“Go oft to the house of thy friend, for weeds choke the unused path.”

– Ralph Waldo Emerson

Robert Frost (1874-1963) was a highly-regarded poet known for his depiction of rural life.  He published his first poem in high school.  He attended Harvard but did not graduate due to illness; he received an honorary degree from Harvard posthumously, as well as more than 40 other honorary degrees.  Though Frost grew up in the city, he lived on farms later in his life.  He was a professor at Amherst College, and at Middlebury College for 42 years.  Some of his best-known poems include “The Road Not Taken,” “Stopping by Woods on a Snowy Evening,” and “Nothing Gold Can Stay.”

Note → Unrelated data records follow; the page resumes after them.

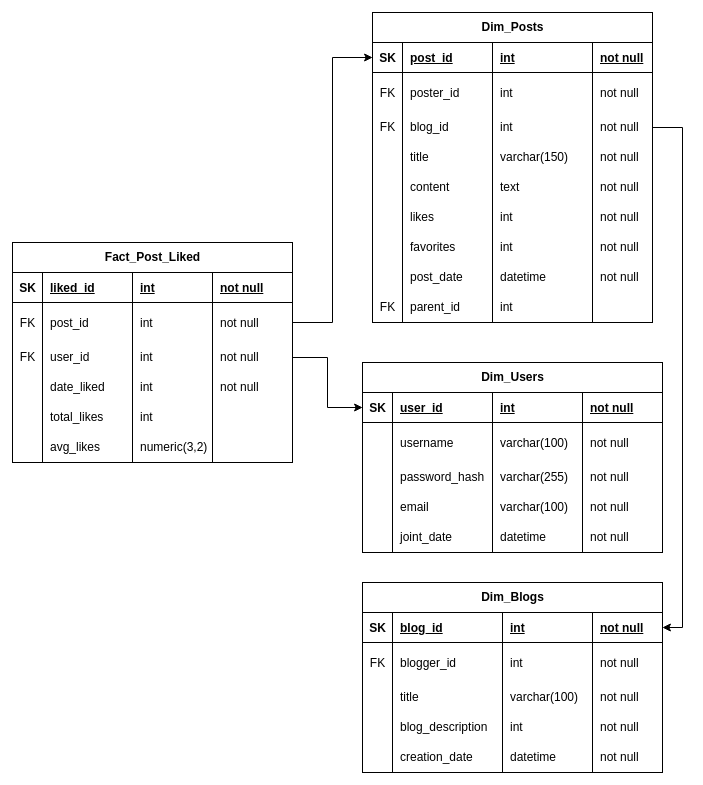
<!DOCTYPE html>
<html lang="en">
<head>
<meta charset="utf-8">
<title>Blog star schema</title>
<style>
:root { --paper: #ffffff; --ink: #000000; }
* { box-sizing: border-box; margin: 0; padding: 0; }
html, body { width: 703px; height: 785px; overflow: hidden; background: var(--paper); }
.diagram {
  position: relative; width: 703px; height: 785px; overflow: hidden;
  color: var(--ink); font: 12px/14px "Liberation Sans", Arial, sans-serif;
}
.entity { position: absolute; display: block; border: 1px solid var(--ink); background: var(--paper); }
.entity caption { display: block; height: 29px; line-height: 29px; font-weight: bold; text-align: center; }
.entity tbody { display: block; }
.entity tr { display: grid; grid-template-columns: var(--columns); height: 30px; }
.entity td { display: flex; align-items: center; padding-left: 7px; border-left: 1px solid var(--ink); white-space: nowrap; }
.entity td:first-child { justify-content: center; padding-left: 0; border-left: 0; }
.entity .key { border-top: 1px solid var(--ink); border-bottom: 1px solid var(--ink); height: 31px; font-weight: bold; }
.entity .key td + td { text-decoration: underline; }
.entity .key + tr { height: 39px; }
.fact-post-liked { left: 12px; top: 242px; width: 281px; --columns: 29px 90px 80px 80px; }
.dim-posts { left: 372px; top: 12px; width: 281px; --columns: 29px 90px 100px 60px; }
.dim-users { left: 362px; top: 362px; width: 301px; --columns: 29px 100px 90px 80px; }
.dim-blogs { left: 362px; top: 582px; width: 301px; --columns: 29px 110px 90px 70px; }
.relations { position: absolute; left: 0; top: 0; }
.relations path { fill: none; stroke: var(--ink); }
.relations .arrowhead { fill: var(--ink); }
</style>
</head>
<body>
<main class="diagram">
  <table class="entity dim-posts">
    <caption>Dim_Posts</caption>
    <tbody>
      <tr class="key"><td>SK</td><td>post_id</td><td>int</td><td>not null</td></tr>
      <tr><td>FK</td><td>poster_id</td><td>int</td><td>not null</td></tr>
      <tr><td>FK</td><td>blog_id</td><td>int</td><td>not null</td></tr>
      <tr><td></td><td>title</td><td>varchar(150)</td><td>not null</td></tr>
      <tr><td></td><td>content</td><td>text</td><td>not null</td></tr>
      <tr><td></td><td>likes</td><td>int</td><td>not null</td></tr>
      <tr><td></td><td>favorites</td><td>int</td><td>not null</td></tr>
      <tr><td></td><td>post_date</td><td>datetime</td><td>not null</td></tr>
      <tr><td>FK</td><td>parent_id</td><td>int</td><td></td></tr>
    </tbody>
  </table>

  <table class="entity fact-post-liked">
    <caption>Fact_Post_Liked</caption>
    <tbody>
      <tr class="key"><td>SK</td><td>liked_id</td><td>int</td><td>not null</td></tr>
      <tr><td>FK</td><td>post_id</td><td>int</td><td>not null</td></tr>
      <tr><td>FK</td><td>user_id</td><td>int</td><td>not null</td></tr>
      <tr><td></td><td>date_liked</td><td>int</td><td>not null</td></tr>
      <tr><td></td><td>total_likes</td><td>int</td><td></td></tr>
      <tr><td></td><td>avg_likes</td><td>numeric(3,2)</td><td></td></tr>
    </tbody>
  </table>

  <table class="entity dim-users">
    <caption>Dim_Users</caption>
    <tbody>
      <tr class="key"><td>SK</td><td>user_id</td><td>int</td><td>not null</td></tr>
      <tr><td></td><td>username</td><td>varchar(100)</td><td>not null</td></tr>
      <tr><td></td><td>password_hash</td><td>varchar(255)</td><td>not null</td></tr>
      <tr><td></td><td>email</td><td>varchar(100)</td><td>not null</td></tr>
      <tr><td></td><td>joint_date</td><td>datetime</td><td>not null</td></tr>
    </tbody>
  </table>

  <table class="entity dim-blogs">
    <caption>Dim_Blogs</caption>
    <tbody>
      <tr class="key"><td>SK</td><td>blog_id</td><td>int</td><td>not null</td></tr>
      <tr><td>FK</td><td>blogger_id</td><td>int</td><td>not null</td></tr>
      <tr><td></td><td>title</td><td>varchar(100)</td><td>not null</td></tr>
      <tr><td></td><td>blog_description</td><td>int</td><td>not null</td></tr>
      <tr><td></td><td>creation_date</td><td>datetime</td><td>not null</td></tr>
    </tbody>
  </table>

  <svg class="relations" width="703" height="785" viewBox="0 0 703 785" aria-hidden="true">
    <defs>
      <path id="arrowhead" class="arrowhead" d="M-1 0L-8 3.5L-6.3 0L-8 -3.5Z"/>
    </defs>
    <path d="M292 322.5H332.5V57.5H366"/>
    <use href="#arrowhead" x="372.5" y="57.5"/>
    <path d="M292 357.5H327.5V407.5H356"/>
    <use href="#arrowhead" x="362.5" y="407.5"/>
    <path d="M652 127.5H682.5V627.5H669"/>
    <use href="#arrowhead" transform="translate(662.5 627.5) rotate(180)"/>
  </svg>
</main>
</body>
</html>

Ralph Waldo Emerson (1803-1882) was an American writer, lecturer and poet.  He was a leader in the Transcendentalist movement, and a founder of the Transcendental Club, which included members such as Henry David Thoreau and Bronson Alcott.  Transcendentalism emphasized the importance of individuality, and the presence of the divine in all things.  Among Emerson’s most famous writings are his essay, “Nature,” and his book, Self-Reliance.  Emerson and his wife, Lydia, had four children, including Edward Waldo Emerson who published writing on both his father and Henry David Thoreau.